OK, so it's not much of a chain -- yet. This pan-Latin eatery, a conceptual sibling to T.G.I. Friday's, has only two other locations nationwide. Still, more are planned, including two in South Florida, and they're so uniquely suited to our region that we have no problem looking forward to more. Like everyday life in multicultural South Florida, the Samba Room menu puts various Hispanic dishes side by side regardless of country of origin. Where else could you find a ropa vieja sandwich next to Colombian arepas -- with a corn salsa, no less? Or wash down xinxim (Brazilian stew) with a Cuba libre? Granted, the Samba Room, named for a Brazilian dance, takes some liberties by fusing Latin ingredients with Asian ones and palming some Caribbean ones off on unsuspecting Anglos. But all in all, the place is good fun, especially late in the evening when the furniture is cleared away, the dancing begins, and the Samba lives up to its name.
If the aroma of fresh-baked cookies wafting from the café's kitchen doesn't clue you in, allow us to do so: Proprietors Dennis Williams and Ken Rzab make their own. And they're not just tollhouse toadies, either, although the chocolate-chip yummies here are so popular the boys sell 'em by the dozen. This pair gets into the groove with sweets both simple (try the brownies) and sophisticated (sample the cappuccino-chocolate-chip layer cake). And as for the peanut butter cream pie, it straddles the line between delicious and, oh, how about rockin' good. Talk about rhythm -- the sweets here make your taste buds do the tango.

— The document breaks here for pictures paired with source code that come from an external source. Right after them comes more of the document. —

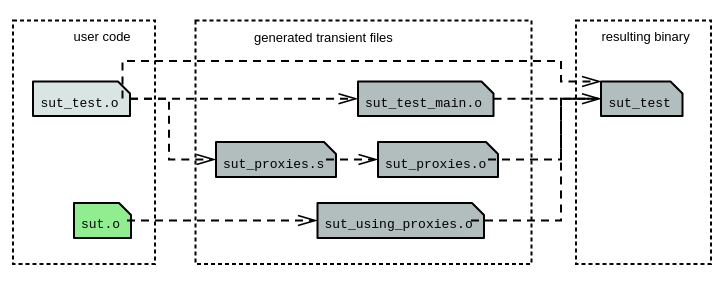
<!DOCTYPE html>
<html lang="en">
<head>
<meta charset="utf-8">
<title>Link-time proxy generation</title>
<style>
:root {
  --ink: #000;
  --paper: #fff;
  --test-object: #d8e5e3;
  --user-object: #90ee90;
  --generated: #b2bdbd;
}
* { box-sizing: border-box; margin: 0; }
html, body { width: 724px; height: 284px; overflow: hidden; background: var(--paper); color: var(--ink); }
.diagram { position: relative; width: 724px; height: 284px; overflow: hidden; }
.shapes { position: absolute; inset: 0; display: block; }
.group-title, .file-name { position: absolute; white-space: pre; font-weight: 400; line-height: 16px; }
.group-title { top: 29px; font-size: 13px; font-family: "Liberation Sans", Arial, sans-serif; }
.file-name { font-size: 13px; font-family: "Liberation Mono", "Courier New", monospace; }
.groups rect { fill: none; stroke: var(--ink); stroke-width: 2; stroke-dasharray: 4 3; }
.files path { stroke: var(--ink); stroke-width: 2; stroke-linejoin: round; }
.files .fold { fill: none; stroke-width: 1; }
.test-object { fill: var(--test-object); }
.user-object { fill: var(--user-object); }
.generated { fill: var(--generated); }
.links { fill: none; stroke: var(--ink); stroke-width: 2; }
.links .wire { stroke-dasharray: 8 6; }
.links use { stroke-width: 1.7; }
</style>
</head>
<body>
<main class="diagram">
  <svg class="shapes" width="724" height="284" viewBox="0 0 724 284" aria-hidden="true">
    <defs>
      <path id="arrowhead" d="M-17 -5L0 0L-17 5"/>
      <path id="fold" d="M-12 0V12H0"/>
    </defs>
    <g class="groups">
      <rect x="13" y="20.5" width="142" height="243.5"/>
      <rect x="195.5" y="20.5" width="336" height="243.5"/>
      <rect x="576" y="20.5" width="135" height="243.5"/>
    </g>
    <g class="files">
      <path class="test-object" d="M33 81.5H118L130 93.5V116H33Z"/>
      <path class="generated" d="M358 81.5H481.500L493.500 93.500V116H358Z"/>
      <path class="generated" d="M601 81.5H670.500L682.500 93.500V116H601Z"/>
      <path class="generated" d="M216 142H324L336 154V177H216Z"/>
      <path class="generated" d="M378 142H486L498 154V177H378Z"/>
      <path class="user-object" d="M74 203H119L131 215V238H74Z"/>
      <path class="generated" d="M317.500 203H472L484 215V238H317.500Z"/>
      <use class="fold" href="#fold" x="130" y="81.5"/>
      <use class="fold" href="#fold" x="493.5" y="81.5"/>
      <use class="fold" href="#fold" x="682.5" y="81.5"/>
      <use class="fold" href="#fold" x="336" y="142"/>
      <use class="fold" href="#fold" x="498" y="142"/>
      <use class="fold" href="#fold" x="131" y="203"/>
      <use class="fold" href="#fold" x="484" y="203"/>
    </g>
    <g class="links">
      <path class="wire" d="M122.500 98.500V61H561V81.500H598"/>
      <path class="wire" d="M130 98.800H354"/>
      <path class="wire" d="M130 98.800H169V159.500H212"/>
      <path class="wire" d="M326 159.500H374"/>
      <path class="wire" d="M493.500 98.800H598"/>
      <path class="wire" d="M488 159.500H561V98.800H598"/>
      <path class="wire" d="M127 220.500H313"/>
      <path class="wire" d="M471 220.500H561V98.800H598"/>
      <use href="#arrowhead" x="599" y="81.5"/>
      <use href="#arrowhead" x="355.5" y="98.800"/>
      <use href="#arrowhead" x="213.500" y="159.500"/>
      <use href="#arrowhead" x="375.500" y="159.500"/>
      <use href="#arrowhead" x="315" y="220.500"/>
      <use href="#arrowhead" x="599" y="98.800"/>
    </g>
  </svg>

  <h2 class="group-title" style="left:73.500px">user code</h2>
  <h2 class="group-title" style="left:254px;top:30px">generated transient files</h2>
  <h2 class="group-title" style="left:601.500px">resulting binary</h2>

  <span class="file-name" style="left:40.500px;top:96px">sut_test.o</span>
  <span class="file-name" style="left:365px;top:96px">sut_test_main.o</span>
  <span class="file-name" style="left:608.500px;top:96px">sut_test</span>
  <span class="file-name" style="left:223px;top:157px">sut_proxies.s</span>
  <span class="file-name" style="left:385px;top:157px">sut_proxies.o</span>
  <span class="file-name" style="left:81px;top:217px">sut.o</span>
  <span class="file-name" style="left:324.500px;top:217px">sut_using_proxies.o</span>
</main>
</body>
</html>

What do you do when confronted with a horny green iguana? Drink it, and fast -- otherwise the aged tequila in this innovative martini might lose its just-shaken chill. Then, once you're sufficiently warmed, take time to examine the rest of the offerings at this splendidly creative Tex-Mex joint. This eatery on trendy Clematis Street has chile-napped winners in such items as chicken breast mole and tenderloin of pork with pumpkin-seed sauce. And you can't dismiss even what would normally be incidentals (that is, chips and salsa) in another restaurant, because every piquant sauce here is made on the premises. Indeed while the mixed drinks tame even the prickliest Mexican-food fans, the fare peps 'em right back up again.
Granted, the name's a little strange, perhaps just a bit too weird to be taken seriously. And the sushi part can easily seem like a backup plan for non-Thai food lovers or for those disappointed in the pad Thai, for instance. And yes, the place doesn't look like much more than what it was before chef-owner Todd Boonya took over: a classic roadside diner. But once you're safely ensconced in a booth and served steaming tom yum soup, a brothy blend spiked with lime leaves, lemongrass, and chile peppers, you'll just have to trust your palate. This is fine Thai dining indeed. Mee krob is exceptional, neither greasy nor too sweet, and curries are supremely well balanced. Ask for your dish spicy and you'll get it that way, which makes Eddie Hills and Sushi Thai not only a pit stop for quick Asian fare but a cure for the common cold as well.